The myth of war
Philippine Daily Inquirer, The Philippines
Two centuries since the Napoleonic wars, we are once again confronting the spectre of conflict, this time in Asia's seascape, particularly in the South China Sea, where China has been challenging America's decades-long naval hegemony in Asia.
As I wrote in a previous book, Asia's New Battlefield , if there were to be a third world war, it will most likely take place in our maritime backyard. After all, as veteran Singaporean diplomat Bilahari Kausikan has pointed out, it's in the South China Sea where the parameters of US-China competition are most pronounced.
Without a question, there are legitimate reasons for concern.
But should we really fear war in the near future?
President Rodrigo Duterte thinks so. He has repeatedly claimed that if smaller claimant states such as the Philippines were to assert their rights, China would resort to armed conflict. A more careful analysis of China's foreign policy, however, reveals that the Asian powerhouse is the last country to wish for war.
First of all, any armed confrontation would severely disrupt China's export-oriented economy, since the country depends on the South China Sea for a vast majority of its trade as well as energy imports.
Second, any war in the South China Sea, especially against a weaker and helpless adversary like the Philippines, would irrevocably damage China's regional standing, sowing panic among other smaller states and forcing them to start hedging their bets by fully aligning with America.
This would not only represent a soft-power disaster for China, but would also immediately tilt the regional balance of power in America's favour.
Third, any war in the South China Sea would be used as a pretext by America, Japan, India, Australia and major European powers to step up their military presence in the area.
This would immediately end China's current position of dominance and test the mettle of China's People's Liberation Army, which hasn't fought a single war since the end of the Cold War.
As Sun Tzu, China's legendary strategic thinker, counselled in The Art Of War: "The supreme art of war is to subdue the enemy without fighting."
This is precisely why Beijing's strategy is to intimidate smaller claimant states such as the Philippines through psychological warfare.
We shouldn't fall for this trick. Rule of law is the best and only way to manage and resolve the disputes, short of accepting Chinese maritime hegemony.
Constructive engagement key
China Daily, China
Summing up his impressions of the foreign ministers' meetings on East Asia cooperation that just concluded in Singapore, chief Chinese diplomat Wang Yi highlighted a sharp contrast: a "very successful and smooth" 10+3 session and a 10+8 session that displayed "some negative tendencies".
The 10+3 mechanism convenes the 10 Asean member countries and China, Japan and South Korea. The 10+8 session incorporates Australia, India, New Zealand, Russia and the United States with the 10+3.
Mr Wang's appraisal highlighted that as countries in the region press ahead with cooperation and seek to ensure peace and stability in the South China Sea, some "extra-regional countries" constitute a threat to the entire region.
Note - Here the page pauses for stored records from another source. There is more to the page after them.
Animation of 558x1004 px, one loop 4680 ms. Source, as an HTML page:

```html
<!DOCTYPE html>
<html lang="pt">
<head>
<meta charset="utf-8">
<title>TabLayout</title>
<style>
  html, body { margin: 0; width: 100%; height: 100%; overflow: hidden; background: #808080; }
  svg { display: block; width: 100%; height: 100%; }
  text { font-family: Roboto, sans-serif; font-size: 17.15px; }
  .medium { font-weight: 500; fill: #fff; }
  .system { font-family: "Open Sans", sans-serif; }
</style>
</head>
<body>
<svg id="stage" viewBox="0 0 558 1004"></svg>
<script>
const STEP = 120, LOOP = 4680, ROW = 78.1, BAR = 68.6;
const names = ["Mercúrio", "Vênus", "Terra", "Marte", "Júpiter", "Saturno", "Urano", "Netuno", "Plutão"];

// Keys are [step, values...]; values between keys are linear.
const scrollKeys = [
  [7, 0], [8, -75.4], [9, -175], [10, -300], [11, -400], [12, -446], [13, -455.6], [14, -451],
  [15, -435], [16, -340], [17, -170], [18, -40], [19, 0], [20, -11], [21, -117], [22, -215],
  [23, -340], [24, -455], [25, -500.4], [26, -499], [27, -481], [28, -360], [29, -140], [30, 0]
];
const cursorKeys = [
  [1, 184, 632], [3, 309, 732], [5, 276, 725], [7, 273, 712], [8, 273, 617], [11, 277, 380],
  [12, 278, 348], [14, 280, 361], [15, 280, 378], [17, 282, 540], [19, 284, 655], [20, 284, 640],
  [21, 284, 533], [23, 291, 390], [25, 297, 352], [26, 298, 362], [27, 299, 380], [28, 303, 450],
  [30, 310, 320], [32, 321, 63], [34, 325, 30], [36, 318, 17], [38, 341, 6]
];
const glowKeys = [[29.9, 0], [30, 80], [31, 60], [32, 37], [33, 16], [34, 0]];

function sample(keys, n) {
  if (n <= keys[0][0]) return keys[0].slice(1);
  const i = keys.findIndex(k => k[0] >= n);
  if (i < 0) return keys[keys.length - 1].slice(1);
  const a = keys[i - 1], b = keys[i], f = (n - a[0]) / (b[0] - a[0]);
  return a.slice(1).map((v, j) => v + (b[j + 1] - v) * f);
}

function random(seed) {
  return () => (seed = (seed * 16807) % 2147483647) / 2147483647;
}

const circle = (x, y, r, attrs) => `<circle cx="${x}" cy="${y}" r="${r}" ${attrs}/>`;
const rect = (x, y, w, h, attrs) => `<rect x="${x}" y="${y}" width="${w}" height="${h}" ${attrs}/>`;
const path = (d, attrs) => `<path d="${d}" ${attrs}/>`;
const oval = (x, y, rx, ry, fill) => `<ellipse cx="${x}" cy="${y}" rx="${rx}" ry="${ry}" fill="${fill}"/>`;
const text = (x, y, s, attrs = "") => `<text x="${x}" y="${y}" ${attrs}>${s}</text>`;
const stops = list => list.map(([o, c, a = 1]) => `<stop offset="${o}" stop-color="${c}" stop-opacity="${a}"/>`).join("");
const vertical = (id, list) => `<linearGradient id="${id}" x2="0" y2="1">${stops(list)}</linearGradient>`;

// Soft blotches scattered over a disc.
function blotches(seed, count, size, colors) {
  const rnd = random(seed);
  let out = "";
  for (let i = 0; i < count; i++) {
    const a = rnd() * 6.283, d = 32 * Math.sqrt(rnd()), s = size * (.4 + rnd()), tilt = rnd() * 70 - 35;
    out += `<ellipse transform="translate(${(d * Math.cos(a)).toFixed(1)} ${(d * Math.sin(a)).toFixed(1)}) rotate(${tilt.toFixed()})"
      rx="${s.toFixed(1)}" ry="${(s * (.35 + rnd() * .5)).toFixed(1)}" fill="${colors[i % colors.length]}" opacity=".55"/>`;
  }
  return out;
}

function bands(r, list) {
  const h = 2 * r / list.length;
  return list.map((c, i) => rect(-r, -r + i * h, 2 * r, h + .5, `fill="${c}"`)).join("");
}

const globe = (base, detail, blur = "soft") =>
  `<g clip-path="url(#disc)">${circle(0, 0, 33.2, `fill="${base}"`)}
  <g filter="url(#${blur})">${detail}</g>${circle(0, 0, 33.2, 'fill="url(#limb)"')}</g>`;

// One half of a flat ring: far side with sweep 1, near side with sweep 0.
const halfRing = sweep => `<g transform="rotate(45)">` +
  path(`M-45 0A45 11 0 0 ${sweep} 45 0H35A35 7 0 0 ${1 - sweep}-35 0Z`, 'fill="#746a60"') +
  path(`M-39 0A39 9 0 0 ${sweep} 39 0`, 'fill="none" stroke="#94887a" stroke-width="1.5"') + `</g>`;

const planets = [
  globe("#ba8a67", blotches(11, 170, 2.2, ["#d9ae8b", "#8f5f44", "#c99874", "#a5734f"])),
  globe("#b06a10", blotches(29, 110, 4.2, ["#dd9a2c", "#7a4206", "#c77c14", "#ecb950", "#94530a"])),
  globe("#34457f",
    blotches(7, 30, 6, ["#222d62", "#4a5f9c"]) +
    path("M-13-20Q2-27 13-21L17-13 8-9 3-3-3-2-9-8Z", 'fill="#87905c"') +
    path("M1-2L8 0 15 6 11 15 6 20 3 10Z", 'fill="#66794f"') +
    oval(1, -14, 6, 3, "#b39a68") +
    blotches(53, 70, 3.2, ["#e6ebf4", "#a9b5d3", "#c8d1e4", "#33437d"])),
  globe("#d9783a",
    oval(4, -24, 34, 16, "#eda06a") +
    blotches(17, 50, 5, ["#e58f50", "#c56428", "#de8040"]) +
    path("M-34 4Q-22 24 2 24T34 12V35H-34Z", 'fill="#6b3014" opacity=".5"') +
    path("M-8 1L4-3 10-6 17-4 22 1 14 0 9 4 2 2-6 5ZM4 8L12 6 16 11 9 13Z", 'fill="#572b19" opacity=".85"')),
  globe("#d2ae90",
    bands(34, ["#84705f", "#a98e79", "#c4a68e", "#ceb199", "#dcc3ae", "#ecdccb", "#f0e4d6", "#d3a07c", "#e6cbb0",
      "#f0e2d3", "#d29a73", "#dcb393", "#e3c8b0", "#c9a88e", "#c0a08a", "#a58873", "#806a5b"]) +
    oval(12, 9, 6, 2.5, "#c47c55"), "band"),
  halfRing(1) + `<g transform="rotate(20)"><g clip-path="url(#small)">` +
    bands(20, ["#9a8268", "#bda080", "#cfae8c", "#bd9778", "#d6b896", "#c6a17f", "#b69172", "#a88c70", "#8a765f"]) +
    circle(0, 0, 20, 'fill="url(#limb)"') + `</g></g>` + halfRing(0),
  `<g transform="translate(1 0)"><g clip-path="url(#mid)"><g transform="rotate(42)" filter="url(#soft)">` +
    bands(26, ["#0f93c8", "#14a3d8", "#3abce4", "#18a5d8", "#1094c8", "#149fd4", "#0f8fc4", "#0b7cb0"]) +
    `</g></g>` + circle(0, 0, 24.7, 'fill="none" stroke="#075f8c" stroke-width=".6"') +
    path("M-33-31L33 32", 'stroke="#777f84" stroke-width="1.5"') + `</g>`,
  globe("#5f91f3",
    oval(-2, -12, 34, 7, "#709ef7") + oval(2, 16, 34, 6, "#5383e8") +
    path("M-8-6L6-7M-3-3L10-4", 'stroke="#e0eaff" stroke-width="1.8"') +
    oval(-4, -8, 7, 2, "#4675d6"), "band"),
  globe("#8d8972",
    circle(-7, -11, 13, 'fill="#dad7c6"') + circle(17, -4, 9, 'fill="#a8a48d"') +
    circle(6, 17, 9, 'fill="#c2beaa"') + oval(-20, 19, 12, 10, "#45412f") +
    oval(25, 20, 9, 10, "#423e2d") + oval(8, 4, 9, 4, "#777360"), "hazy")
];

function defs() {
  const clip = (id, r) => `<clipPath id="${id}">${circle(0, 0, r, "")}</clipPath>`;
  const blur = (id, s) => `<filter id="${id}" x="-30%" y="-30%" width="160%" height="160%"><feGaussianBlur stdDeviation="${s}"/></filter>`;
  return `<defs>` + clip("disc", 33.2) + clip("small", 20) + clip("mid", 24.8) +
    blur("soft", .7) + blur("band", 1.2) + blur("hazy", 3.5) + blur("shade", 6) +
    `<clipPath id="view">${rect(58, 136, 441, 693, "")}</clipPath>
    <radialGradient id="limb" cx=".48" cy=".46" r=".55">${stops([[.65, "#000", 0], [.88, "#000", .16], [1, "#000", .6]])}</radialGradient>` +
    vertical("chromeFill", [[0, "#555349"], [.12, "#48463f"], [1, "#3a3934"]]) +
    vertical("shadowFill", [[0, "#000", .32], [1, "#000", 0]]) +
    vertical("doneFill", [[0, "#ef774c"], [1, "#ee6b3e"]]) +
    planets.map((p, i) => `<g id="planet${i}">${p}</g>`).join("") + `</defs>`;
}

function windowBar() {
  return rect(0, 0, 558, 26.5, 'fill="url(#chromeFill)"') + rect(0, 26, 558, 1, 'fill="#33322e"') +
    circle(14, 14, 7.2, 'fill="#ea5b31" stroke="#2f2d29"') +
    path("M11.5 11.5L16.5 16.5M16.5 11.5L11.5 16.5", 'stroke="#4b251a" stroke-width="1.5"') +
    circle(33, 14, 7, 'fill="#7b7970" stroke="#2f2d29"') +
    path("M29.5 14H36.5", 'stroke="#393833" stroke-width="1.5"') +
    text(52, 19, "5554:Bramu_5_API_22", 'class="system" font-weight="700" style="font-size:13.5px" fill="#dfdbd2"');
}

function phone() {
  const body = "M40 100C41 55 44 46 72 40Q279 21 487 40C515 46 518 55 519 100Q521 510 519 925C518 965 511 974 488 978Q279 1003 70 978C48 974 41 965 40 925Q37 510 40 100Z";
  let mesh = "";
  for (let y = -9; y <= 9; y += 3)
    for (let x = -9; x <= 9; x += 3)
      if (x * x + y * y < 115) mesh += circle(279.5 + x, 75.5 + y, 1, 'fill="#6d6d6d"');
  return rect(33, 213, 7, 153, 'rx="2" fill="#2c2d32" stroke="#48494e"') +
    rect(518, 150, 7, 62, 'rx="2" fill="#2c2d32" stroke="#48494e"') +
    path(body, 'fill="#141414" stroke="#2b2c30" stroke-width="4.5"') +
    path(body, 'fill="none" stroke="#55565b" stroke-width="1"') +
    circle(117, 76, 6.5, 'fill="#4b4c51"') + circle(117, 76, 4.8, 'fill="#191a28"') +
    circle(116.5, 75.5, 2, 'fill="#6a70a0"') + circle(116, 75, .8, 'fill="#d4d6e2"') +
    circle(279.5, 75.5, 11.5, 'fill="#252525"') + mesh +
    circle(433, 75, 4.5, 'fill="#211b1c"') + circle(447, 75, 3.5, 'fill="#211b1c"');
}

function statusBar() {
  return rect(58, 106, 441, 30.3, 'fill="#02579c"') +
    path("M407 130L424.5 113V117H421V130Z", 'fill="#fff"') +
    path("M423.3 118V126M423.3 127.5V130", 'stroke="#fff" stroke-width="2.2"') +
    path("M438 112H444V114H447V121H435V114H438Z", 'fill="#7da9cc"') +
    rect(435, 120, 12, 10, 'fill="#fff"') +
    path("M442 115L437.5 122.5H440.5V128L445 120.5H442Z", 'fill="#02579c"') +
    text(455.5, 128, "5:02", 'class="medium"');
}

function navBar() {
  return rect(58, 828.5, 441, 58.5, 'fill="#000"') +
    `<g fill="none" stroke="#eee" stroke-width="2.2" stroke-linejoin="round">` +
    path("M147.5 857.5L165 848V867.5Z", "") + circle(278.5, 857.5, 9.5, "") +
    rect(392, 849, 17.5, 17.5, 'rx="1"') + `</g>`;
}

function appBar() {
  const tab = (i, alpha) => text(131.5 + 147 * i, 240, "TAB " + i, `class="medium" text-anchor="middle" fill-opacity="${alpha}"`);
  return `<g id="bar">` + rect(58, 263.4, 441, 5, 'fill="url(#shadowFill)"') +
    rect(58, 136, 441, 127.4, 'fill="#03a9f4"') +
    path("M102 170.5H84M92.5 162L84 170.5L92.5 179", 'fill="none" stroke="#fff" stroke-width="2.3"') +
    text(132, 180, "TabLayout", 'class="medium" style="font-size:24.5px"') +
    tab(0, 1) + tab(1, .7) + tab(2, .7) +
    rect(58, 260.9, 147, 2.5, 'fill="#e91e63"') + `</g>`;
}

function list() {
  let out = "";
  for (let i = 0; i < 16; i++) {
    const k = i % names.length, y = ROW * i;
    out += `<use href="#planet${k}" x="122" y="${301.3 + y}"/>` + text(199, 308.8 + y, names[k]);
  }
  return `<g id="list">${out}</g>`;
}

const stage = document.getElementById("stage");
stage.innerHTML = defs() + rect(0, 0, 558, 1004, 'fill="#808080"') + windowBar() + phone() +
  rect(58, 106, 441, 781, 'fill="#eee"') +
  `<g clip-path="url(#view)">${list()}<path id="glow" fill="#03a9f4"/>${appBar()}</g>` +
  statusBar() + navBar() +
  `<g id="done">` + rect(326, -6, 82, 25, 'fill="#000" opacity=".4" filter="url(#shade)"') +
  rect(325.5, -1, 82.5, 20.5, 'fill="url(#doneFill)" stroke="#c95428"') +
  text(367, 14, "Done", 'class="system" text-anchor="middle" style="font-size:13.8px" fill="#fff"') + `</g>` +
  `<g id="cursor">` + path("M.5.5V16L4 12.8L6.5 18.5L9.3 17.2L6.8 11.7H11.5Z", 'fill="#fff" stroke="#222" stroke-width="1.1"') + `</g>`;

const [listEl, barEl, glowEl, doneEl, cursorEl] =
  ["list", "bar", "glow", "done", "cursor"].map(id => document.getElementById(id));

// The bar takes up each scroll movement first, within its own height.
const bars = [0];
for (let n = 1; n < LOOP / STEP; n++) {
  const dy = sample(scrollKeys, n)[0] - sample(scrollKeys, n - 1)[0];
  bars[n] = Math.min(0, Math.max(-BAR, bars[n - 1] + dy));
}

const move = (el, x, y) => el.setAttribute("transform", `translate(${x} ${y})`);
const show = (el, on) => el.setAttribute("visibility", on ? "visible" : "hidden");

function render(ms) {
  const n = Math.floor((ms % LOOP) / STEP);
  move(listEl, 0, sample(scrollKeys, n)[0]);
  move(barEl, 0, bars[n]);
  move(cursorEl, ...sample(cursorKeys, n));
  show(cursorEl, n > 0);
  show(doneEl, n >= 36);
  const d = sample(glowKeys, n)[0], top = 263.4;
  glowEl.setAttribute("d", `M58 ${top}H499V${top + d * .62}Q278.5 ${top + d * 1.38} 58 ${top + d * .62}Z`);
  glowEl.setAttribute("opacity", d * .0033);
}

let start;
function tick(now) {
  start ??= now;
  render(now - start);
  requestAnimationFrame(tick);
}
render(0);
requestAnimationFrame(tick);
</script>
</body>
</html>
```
In a break from a previous convention, where Beijing avoided identifying any offending party, Mr Wang identified the US as the "foremost driver of the region's militarisation", criticising Washington for sabre-rattling by frequently sending large-scale strategic weapons into the region.
As with the ongoing tit-for-tat actions between China and the United States on trade, the exchange of words surrounding allegations of militarisation may escalate.
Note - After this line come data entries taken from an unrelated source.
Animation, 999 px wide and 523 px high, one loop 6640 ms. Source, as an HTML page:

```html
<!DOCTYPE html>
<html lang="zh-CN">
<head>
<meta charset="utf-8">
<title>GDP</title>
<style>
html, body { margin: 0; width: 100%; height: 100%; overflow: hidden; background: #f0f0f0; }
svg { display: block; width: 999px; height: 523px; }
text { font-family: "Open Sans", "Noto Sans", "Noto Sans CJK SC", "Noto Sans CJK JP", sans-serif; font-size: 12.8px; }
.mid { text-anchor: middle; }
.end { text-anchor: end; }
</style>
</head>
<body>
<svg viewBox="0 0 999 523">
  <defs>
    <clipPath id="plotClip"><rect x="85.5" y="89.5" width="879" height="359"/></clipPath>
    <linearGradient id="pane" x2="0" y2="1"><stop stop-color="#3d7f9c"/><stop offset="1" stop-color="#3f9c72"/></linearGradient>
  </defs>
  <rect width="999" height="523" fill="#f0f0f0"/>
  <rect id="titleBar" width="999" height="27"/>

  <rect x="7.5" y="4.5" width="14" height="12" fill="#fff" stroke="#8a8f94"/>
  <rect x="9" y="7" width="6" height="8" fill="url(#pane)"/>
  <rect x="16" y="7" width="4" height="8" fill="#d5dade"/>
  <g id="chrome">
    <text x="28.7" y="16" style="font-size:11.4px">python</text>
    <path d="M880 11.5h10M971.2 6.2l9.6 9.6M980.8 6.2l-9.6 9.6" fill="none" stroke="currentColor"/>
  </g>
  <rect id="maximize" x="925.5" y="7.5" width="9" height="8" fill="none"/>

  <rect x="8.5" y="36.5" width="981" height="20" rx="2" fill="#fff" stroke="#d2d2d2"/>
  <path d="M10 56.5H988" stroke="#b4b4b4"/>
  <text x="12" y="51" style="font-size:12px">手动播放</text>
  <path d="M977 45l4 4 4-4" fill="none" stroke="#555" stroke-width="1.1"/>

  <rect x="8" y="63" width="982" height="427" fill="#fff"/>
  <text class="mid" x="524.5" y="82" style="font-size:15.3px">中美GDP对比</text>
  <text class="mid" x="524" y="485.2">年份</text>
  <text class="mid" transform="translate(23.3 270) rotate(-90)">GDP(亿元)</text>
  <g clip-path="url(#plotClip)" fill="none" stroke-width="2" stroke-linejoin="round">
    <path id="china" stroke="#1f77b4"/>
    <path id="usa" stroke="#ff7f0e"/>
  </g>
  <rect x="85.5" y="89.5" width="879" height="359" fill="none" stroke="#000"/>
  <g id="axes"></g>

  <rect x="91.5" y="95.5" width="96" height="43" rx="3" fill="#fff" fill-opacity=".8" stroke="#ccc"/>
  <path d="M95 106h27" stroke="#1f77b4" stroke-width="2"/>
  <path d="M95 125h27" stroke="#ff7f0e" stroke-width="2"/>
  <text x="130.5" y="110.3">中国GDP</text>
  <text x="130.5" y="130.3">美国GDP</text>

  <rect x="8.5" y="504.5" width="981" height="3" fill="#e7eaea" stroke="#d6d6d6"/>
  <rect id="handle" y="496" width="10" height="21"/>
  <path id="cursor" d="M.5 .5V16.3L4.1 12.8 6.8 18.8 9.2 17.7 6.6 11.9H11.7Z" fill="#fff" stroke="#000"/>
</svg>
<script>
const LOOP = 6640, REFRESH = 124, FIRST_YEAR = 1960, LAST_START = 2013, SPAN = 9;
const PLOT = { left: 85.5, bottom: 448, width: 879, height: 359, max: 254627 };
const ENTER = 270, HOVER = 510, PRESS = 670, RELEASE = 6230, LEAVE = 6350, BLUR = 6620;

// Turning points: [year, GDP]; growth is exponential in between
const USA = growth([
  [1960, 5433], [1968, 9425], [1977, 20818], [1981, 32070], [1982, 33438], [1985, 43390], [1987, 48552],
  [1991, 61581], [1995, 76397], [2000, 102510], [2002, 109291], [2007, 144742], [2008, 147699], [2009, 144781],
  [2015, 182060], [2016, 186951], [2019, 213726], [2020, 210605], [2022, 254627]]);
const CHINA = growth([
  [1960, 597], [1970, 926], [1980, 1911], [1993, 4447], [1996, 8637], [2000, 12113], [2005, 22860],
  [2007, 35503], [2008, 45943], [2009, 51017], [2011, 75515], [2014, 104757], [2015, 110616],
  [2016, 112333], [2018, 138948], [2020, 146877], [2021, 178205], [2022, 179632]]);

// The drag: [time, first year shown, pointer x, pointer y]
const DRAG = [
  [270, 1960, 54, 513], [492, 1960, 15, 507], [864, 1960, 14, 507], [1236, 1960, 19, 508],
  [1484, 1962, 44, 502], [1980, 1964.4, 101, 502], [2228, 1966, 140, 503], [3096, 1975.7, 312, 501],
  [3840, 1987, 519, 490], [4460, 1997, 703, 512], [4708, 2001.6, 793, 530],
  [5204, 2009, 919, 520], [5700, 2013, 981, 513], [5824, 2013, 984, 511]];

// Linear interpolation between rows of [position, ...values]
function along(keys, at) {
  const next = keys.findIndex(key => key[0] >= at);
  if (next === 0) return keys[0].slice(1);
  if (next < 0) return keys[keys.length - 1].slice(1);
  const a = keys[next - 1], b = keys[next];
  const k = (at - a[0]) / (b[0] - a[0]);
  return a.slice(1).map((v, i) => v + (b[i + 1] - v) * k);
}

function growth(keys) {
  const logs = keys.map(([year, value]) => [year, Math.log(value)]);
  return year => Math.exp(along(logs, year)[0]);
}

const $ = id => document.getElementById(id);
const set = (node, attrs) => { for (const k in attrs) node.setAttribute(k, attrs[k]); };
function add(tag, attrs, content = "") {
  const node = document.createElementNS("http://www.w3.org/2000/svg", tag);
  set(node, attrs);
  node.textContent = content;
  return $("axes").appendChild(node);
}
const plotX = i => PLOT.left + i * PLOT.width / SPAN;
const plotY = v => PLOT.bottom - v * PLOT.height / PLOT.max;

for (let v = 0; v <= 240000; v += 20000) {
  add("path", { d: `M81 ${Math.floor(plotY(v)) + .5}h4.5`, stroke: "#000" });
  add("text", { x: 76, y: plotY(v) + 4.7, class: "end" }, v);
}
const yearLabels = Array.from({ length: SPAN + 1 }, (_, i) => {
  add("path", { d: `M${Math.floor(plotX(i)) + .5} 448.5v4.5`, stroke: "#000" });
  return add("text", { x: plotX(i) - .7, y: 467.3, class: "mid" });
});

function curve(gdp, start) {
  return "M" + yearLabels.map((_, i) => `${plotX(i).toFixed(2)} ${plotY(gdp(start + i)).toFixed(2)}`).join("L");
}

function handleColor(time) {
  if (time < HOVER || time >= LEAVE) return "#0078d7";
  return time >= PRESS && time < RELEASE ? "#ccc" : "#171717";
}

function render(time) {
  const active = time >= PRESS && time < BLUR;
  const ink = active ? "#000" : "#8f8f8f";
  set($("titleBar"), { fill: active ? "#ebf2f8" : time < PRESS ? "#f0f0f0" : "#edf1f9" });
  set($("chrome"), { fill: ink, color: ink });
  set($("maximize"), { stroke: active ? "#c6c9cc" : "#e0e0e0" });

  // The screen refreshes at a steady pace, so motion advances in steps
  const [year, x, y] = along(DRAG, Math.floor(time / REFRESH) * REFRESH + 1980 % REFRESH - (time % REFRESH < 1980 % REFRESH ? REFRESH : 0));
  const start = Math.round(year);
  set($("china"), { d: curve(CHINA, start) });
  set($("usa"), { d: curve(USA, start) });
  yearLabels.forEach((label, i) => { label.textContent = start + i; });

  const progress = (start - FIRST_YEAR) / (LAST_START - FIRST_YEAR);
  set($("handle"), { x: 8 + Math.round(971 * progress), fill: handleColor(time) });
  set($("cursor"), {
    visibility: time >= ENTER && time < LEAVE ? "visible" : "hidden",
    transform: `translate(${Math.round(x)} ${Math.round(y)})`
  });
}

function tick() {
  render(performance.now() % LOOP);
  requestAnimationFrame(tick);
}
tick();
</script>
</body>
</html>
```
In his separate talks with US Secretary of State Mike Pompeo and Australian Foreign Minister Julie Bishop, Mr Wang again elaborated on Beijing's position, and urged the parties not to misread its intentions. This may be easier said than done. But it is essential if there is to be constructive engagement.
The renewed Asean position
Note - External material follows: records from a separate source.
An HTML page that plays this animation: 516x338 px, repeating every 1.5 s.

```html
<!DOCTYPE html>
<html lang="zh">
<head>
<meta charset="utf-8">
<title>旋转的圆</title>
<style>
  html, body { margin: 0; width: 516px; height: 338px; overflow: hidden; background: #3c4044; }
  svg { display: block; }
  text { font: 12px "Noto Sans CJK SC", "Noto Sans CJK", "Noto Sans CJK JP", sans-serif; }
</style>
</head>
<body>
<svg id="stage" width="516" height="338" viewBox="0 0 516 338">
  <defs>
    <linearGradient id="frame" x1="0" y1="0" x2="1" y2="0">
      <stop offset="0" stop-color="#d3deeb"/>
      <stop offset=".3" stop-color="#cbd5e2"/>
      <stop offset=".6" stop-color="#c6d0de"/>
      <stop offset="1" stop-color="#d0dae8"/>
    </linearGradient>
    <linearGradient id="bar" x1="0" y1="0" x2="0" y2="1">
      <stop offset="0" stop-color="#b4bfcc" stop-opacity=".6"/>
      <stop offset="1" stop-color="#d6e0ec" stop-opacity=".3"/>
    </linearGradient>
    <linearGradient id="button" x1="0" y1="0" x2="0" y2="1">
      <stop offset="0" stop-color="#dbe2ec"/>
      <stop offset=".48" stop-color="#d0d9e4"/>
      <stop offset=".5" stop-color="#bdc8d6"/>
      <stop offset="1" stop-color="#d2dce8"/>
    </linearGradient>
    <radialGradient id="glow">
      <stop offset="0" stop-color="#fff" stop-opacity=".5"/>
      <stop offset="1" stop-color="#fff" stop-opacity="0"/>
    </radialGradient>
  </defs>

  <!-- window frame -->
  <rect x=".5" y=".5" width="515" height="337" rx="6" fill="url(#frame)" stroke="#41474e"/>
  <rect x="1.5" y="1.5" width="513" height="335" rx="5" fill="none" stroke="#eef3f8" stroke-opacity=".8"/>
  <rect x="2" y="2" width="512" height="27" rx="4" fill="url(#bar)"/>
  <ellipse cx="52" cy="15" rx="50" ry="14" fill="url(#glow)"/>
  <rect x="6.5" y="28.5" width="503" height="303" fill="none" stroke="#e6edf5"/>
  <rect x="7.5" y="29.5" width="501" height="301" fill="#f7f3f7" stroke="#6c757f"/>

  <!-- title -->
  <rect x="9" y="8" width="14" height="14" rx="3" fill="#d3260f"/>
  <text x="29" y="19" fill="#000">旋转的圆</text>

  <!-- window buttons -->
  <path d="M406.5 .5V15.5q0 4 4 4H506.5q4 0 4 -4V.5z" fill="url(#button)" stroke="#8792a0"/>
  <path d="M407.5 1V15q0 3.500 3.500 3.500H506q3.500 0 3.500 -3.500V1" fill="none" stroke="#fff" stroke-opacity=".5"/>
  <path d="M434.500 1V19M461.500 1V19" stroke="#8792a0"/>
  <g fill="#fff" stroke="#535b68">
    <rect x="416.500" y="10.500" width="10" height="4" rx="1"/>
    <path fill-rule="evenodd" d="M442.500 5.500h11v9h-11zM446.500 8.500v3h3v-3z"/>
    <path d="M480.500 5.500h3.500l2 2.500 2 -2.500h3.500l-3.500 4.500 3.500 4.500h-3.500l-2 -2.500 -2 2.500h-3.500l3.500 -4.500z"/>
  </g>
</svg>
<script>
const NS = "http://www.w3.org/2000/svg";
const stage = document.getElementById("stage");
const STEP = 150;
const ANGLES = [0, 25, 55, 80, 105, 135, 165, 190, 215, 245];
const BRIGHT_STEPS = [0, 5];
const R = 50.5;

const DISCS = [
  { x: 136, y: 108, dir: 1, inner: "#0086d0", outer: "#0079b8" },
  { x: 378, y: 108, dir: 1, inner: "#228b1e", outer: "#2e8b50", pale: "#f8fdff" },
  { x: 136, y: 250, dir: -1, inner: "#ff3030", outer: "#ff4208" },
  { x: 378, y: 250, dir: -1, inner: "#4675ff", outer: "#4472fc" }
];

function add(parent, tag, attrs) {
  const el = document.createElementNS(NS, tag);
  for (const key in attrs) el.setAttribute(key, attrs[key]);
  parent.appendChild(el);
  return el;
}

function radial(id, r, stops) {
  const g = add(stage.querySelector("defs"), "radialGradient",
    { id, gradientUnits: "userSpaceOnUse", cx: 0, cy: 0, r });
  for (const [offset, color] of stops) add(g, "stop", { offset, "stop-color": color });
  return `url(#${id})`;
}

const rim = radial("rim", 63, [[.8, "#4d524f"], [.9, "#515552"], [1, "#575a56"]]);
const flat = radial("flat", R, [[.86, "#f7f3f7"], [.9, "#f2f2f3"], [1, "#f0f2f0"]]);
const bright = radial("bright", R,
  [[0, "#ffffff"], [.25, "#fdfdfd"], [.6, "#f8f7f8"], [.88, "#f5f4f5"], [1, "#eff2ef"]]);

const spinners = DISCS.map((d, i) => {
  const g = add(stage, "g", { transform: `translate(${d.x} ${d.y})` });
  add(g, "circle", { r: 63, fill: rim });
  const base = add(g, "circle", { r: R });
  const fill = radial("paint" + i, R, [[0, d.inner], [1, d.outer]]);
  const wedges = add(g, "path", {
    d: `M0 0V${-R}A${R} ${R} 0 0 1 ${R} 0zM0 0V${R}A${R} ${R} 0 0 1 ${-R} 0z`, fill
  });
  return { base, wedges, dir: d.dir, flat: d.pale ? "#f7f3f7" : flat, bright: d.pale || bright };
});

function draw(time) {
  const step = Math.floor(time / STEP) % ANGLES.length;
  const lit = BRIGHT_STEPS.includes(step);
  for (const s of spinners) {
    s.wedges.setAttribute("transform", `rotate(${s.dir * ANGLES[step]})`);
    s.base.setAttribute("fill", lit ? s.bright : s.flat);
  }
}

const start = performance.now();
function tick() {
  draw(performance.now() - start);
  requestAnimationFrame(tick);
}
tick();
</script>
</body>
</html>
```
A. Ibrahim Almuttaqi
The Jakarta Post, Indonesia
July marked two years since an international arbitration court ruled in favour of the Philippines versus China concerning their maritime jurisdiction dispute in the South China Sea.
Much has happened, however, since that landmark ruling in The Hague. For one thing, Beijing has continued to ignore the court's ruling, proceeding ahead with its reclamation of features in the South China Sea and installing military facilities on its man-made islands.
At the same time, the United States has abandoned its previous "pivot to Asia", and, under President Donald Trump, it is showing itself to be an unpredictable actor in the region.
Such developments have left many observers pessimistic about the future prospect of the South China Sea, with control over the disputed area seemingly being handed over to Beijing.
Even supposed progress on a code of conduct between Asean and China appears little more than lip service that will do little to change the facts on the ground.
Two years on since the court in The Hague made its landmark ruling, it could be argued that agreeing on a single draft negotiating text represents some progress.
Having cleared a stumbling block of different negotiating texts, the burden is now on China to show good faith and deliver progress on its part.
In this sense, Jakarta should work with other Asean countries to ensure that the region's renewed position on the South China Sea does not go to waste.
• The View From Asia is a compilation of articles from The Straits Times' media partner, Asia News Network, a grouping of 23 news media organisations.